● **Exercise details**
Give back, word for word, only the lines from the opening of the records through the one with "display: flex; justify-content: space-between;". Pictures stay out.

● **Input**
========================
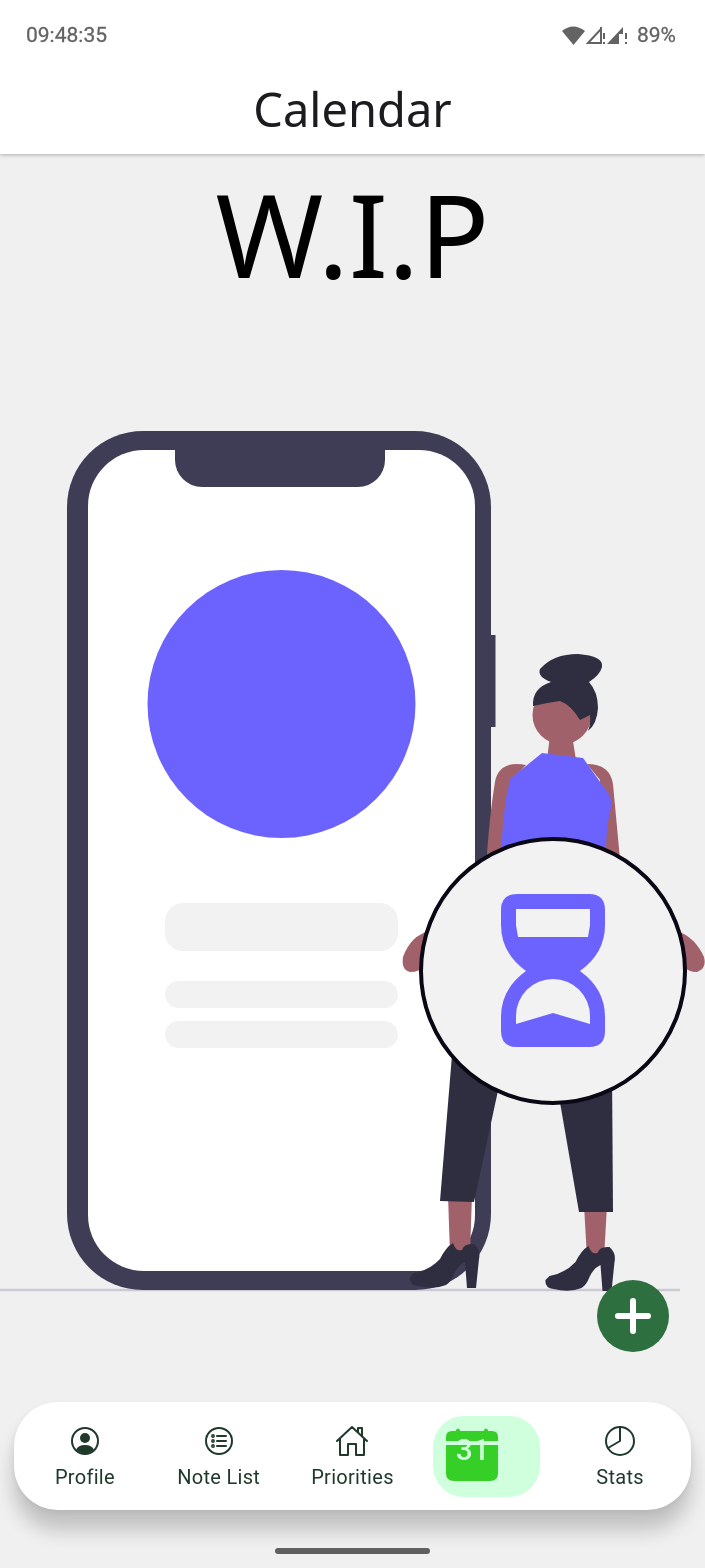
<!DOCTYPE html>
<html lang="en">
<head>
<meta charset="utf-8">
<title>Calendar</title>
<style>
:root {
  --page: #f0f0f0;
  --surface: #ffffff;
  --status: #636363;
  --ink: #1c1b1f;
  --frame: #3f3d56;
  --navy: #2f2e41;
  --violet: #6c63ff;
  --skin: #a0616a;
  --line: #cbc9d2;
  --placeholder: #f2f2f2;
  --nav-ink: #1f3a2b;
  --add: #2d6f3f;
  --active: #cfffdc;
  --active-icon: #35cf27;
}
* { box-sizing: border-box; margin: 0; padding: 0; }
html, body { width: 705px; height: 1568px; overflow: hidden; }
body { position: relative; background: var(--page); font-family: "Noto Sans", sans-serif; }
.top {
  position: absolute; inset: 0 0 auto; height: 154px;
  background: var(--surface); box-shadow: 0 1px 4px rgba(0,0,0,.28);
}
.status {
  position: absolute; left: 26px; right: 29px; top: 22px; height: 26px;
  display: flex; justify-content: space-between; align-items: center;
  color: var(--status); font: 500 21px/26px Roboto, sans-serif;
}
.status span { font-weight: 400; -webkit-text-stroke: .3px var(--status); }
.signals { position: absolute; left: 562px; top: 25px; }
h1 {
  position: absolute; top: 86px; width: 100%; text-align: center;
  font-weight: 400; font-size: 47px; line-height: 47px; color: var(--ink);
}
.notice {
  position: absolute; top: 175px; width: 100%; text-align: center;
  font-size: 116px; line-height: 116px; color: #000;
}
.illustration { position: absolute; left: 0; top: 0; }
.add {
  position: absolute; left: 597px; top: 1280px; width: 72px; height: 72px;
  border-radius: 50%; background: var(--add);
}
.add svg { display: block; }
.tabs {
  position: absolute; left: 14px; top: 1402px; width: 677px; height: 108px;
  padding: 0 4px; display: flex; border-radius: 44px;
  background: var(--surface); box-shadow: 0 20px 20px rgba(0,0,0,.2), 0 2px 6px rgba(0,0,0,.06);
}
.tab {
  flex: 1; position: relative; text-align: center; text-decoration: none; white-space: nowrap;
  color: var(--nav-ink); font: 400 20px/24px Roboto, sans-serif; letter-spacing: .3px;
}
.tab svg { display: block; margin: 21px auto 0; fill: none; stroke: currentColor; stroke-width: 2; stroke-linecap: round; stroke-linejoin: round; }
.tab span { position: absolute; left: 0; right: 0; top: 63px; }
.tab.active i {
  position: absolute; left: 50%; top: 14px; width: 107px; height: 81px; margin-left: -53px;
  border-radius: 31px; background: var(--active);
}
.tab.active svg { position: absolute; left: 27px; top: 13px; margin: 0; stroke: none; fill: var(--active-icon); }
.tab.active b {
  position: absolute; left: 27px; top: 30px; width: 52px; text-align: center;
  color: var(--active); font: 500 30px/36px Roboto, sans-serif; letter-spacing: -.5px;
}
.home-bar {
  position: absolute; left: 275px; top: 1548px; width: 155px; height: 6px;
  border-radius: 3px; background: #606060;
}
</style>
</head>
<body>
<header class="top">
  <div class="status"><span>09:48:35</span><span>89%</span></div>
  <svg class="signals" width="66" height="22" viewBox="0 0 66 22" fill="#636363" aria-hidden="true">
    <path d="M0 6Q11-3 23 6L11.500 20Z"/>
    <path d="M26 18L39 4V18Z" fill="none" stroke="#636363" stroke-width="2"/>
    <path d="M45 19L61 2V9H57V19Z"/>
    <path d="M42 8V14M42 17V19M64 8V14M64 17V19" stroke="#636363" stroke-width="2"/>
    <path d="M39 2V8" stroke="#636363" stroke-width="2"/>
  </svg>
  <h1>Calendar</h1>
</header>

<main>
  <p class="notice">W.I.P</p>

  <svg class="illustration" width="705" height="1568" viewBox="0 0 705 1568" role="img" aria-label="A woman holding a round hourglass sign in front of a large phone">
    <path d="M0 1290H680" stroke="var(--line)" stroke-width="2.500"/>

    <g class="phone">
      <rect x="484" y="635" width="11.500" height="92" fill="var(--frame)"/>
      <rect x="67" y="431" width="424" height="859" rx="76" fill="var(--frame)"/>
      <rect x="88" y="450" width="387" height="821" rx="56" fill="var(--surface)"/>
      <path d="M175 448H385V460A27 27 0 0 1 358 487H202A27 27 0 0 1 175 460Z" fill="var(--frame)"/>
      <circle cx="281.500" cy="704" r="134" fill="var(--violet)"/>
      <g fill="var(--placeholder)">
        <rect x="165" y="903" width="233" height="48" rx="18"/>
        <rect x="165" y="981" width="233" height="27" rx="13.500"/>
        <rect x="165" y="1021" width="233" height="27" rx="13.500"/>
      </g>
    </g>

    <g class="woman">
      <g fill="var(--skin)">
        <path d="M448 1195H472L470 1254H450Z"/>
        <path d="M584 1205H607L604 1258H587Z"/>
        <path d="M526 765Q499 760 495 782Q489 818 486 870H520L512 780Z"/>
        <path d="M587 764Q610 764 613 784L621 870H590L600 780Z"/>
        <path d="M430 931Q411 935 403 957Q401 970 410 972Q420 972 424 966Z"/>
        <path d="M677 931Q695 937 704 957Q707 969 697 972Q688 972 683 966Z"/>
        <path d="M550 735L547 760H576L572 735Z"/>
        <circle cx="562" cy="715" r="29.500"/>
      </g>
      <g class="hair" fill="var(--navy)">
        <path d="M533 706Q532 688 551 682Q537 677 540 669Q553 654 578 654Q604 656 602 667Q600 675 589 682Q598 692 598 708Q597 724 588 731Q591 724 590 715L580 720Q571 705 560 701Q551 702 533 706Z"/>
      </g>
      <path d="M542 753L583 758L608 793Q613 800 610 812Q605 832 606 870H502Q500 822 510 779Z" fill="var(--violet)"/>
      <g fill="var(--navy)">
        <path d="M452 1055L440 1201L474 1202L499 1086V1050Z"/>
        <path d="M557 1085L579 1212H613L612 1070Z"/>
        <path id="shoe" d="M410 1277Q409 1285 418 1286Q434 1290 446 1285Q451 1282 454 1274Q458 1265 465 1262L467 1288H476L479 1259Q481 1250 474 1244Q464 1243 462 1250Q456 1252 453 1243Q446 1247 440 1259Q430 1270 414 1273Z"/>
        <use href="#shoe" x="135.500" y="3"/>
      </g>
    </g>

    <g class="hourglass-sign">
      <circle cx="553" cy="971" r="132" fill="var(--placeholder)" stroke="#090814" stroke-width="4"/>
      <path d="M517 894H589Q605 894 605 910V925Q605 953 580 971Q605 989 605 1017V1031Q605 1047 589 1047H517Q501 1047 501 1031V1017Q501 989 526 971Q501 953 501 925V910Q501 894 517 894Z" fill="var(--violet)"/>
      <path d="M516 909H590V925L588 937H518L516 925ZM516 1024V1016A37 37 0 0 1 590 1016V1024L553 1013Z" fill="var(--placeholder)"/>
    </g>
  </svg>
</main>

<a class="add" href="#" aria-label="Add">
  <svg width="72" height="72" viewBox="0 0 72 72"><path d="M36 21V51M21 36H51" stroke="#fff" stroke-width="6" stroke-linecap="round"/></svg>
</a>

<nav class="tabs">
  <a class="tab" href="#">
    <svg width="36" height="36" viewBox="0 0 36 36"><circle cx="18" cy="18" r="13"/><g fill="currentColor" stroke="none"><circle cx="18" cy="15" r="5"/><path d="M9 27Q11 22 18 22T27 27Q18 34 9 27Z"/></g></svg>
    <span>Profile</span>
  </a>
  <a class="tab" href="#">
    <svg width="36" height="36" viewBox="0 0 36 36"><circle cx="18" cy="18" r="13"/><path d="M16 13H25M16 18H25M16 23H25"/><g stroke-width="1.500"><circle cx="12" cy="13" r="1.200"/><circle cx="12" cy="18" r="1.200"/><circle cx="12" cy="23" r="1.200"/></g></svg>
    <span>Note List</span>
  </a>
  <a class="tab" href="#">
    <svg width="36" height="36" viewBox="0 0 36 36"><path d="M3 18L18 4L33 18M6 16V32H14V21H22V32H30V16M24 9V5H28V13"/></svg>
    <span>Priorities</span>
  </a>
  <a class="tab active" href="#" aria-label="Calendar" aria-current="page">
    <i></i>
    <svg width="80" height="70" viewBox="0 0 80 70"><path d="M0 26V22Q0 16 6 16H10V15Q12 12 14 15V16H38V15Q40 12 42 15V16H46Q52 16 52 22V26ZM0 30H52V58Q52 66 44 66H8Q0 66 0 58Z"/></svg>
    <b>31</b>
  </a>
  <a class="tab" href="#">
    <svg width="36" height="36" viewBox="0 0 36 36"><circle cx="18" cy="18" r="14"/><path d="M18 4V18L6 25"/></svg>
    <span>Stats</span>
  </a>
</nav>
<div class="home-bar"></div>
</body>
</html>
========================
● **Reply**
<!DOCTYPE html>
<html lang="en">
<head>
<meta charset="utf-8">
<title>Calendar</title>
<style>
:root {
  --page: #f0f0f0;
  --surface: #ffffff;
  --status: #636363;
  --ink: #1c1b1f;
  --frame: #3f3d56;
  --navy: #2f2e41;
  --violet: #6c63ff;
  --skin: #a0616a;
  --line: #cbc9d2;
  --placeholder: #f2f2f2;
  --nav-ink: #1f3a2b;
  --add: #2d6f3f;
  --active: #cfffdc;
  --active-icon: #35cf27;
}
* { box-sizing: border-box; margin: 0; padding: 0; }
html, body { width: 705px; height: 1568px; overflow: hidden; }
body { position: relative; background: var(--page); font-family: "Noto Sans", sans-serif; }
.top {
  position: absolute; inset: 0 0 auto; height: 154px;
  background: var(--surface); box-shadow: 0 1px 4px rgba(0,0,0,.28);
}
.status {
  position: absolute; left: 26px; right: 29px; top: 22px; height: 26px;
  display: flex; justify-content: space-between; align-items: center;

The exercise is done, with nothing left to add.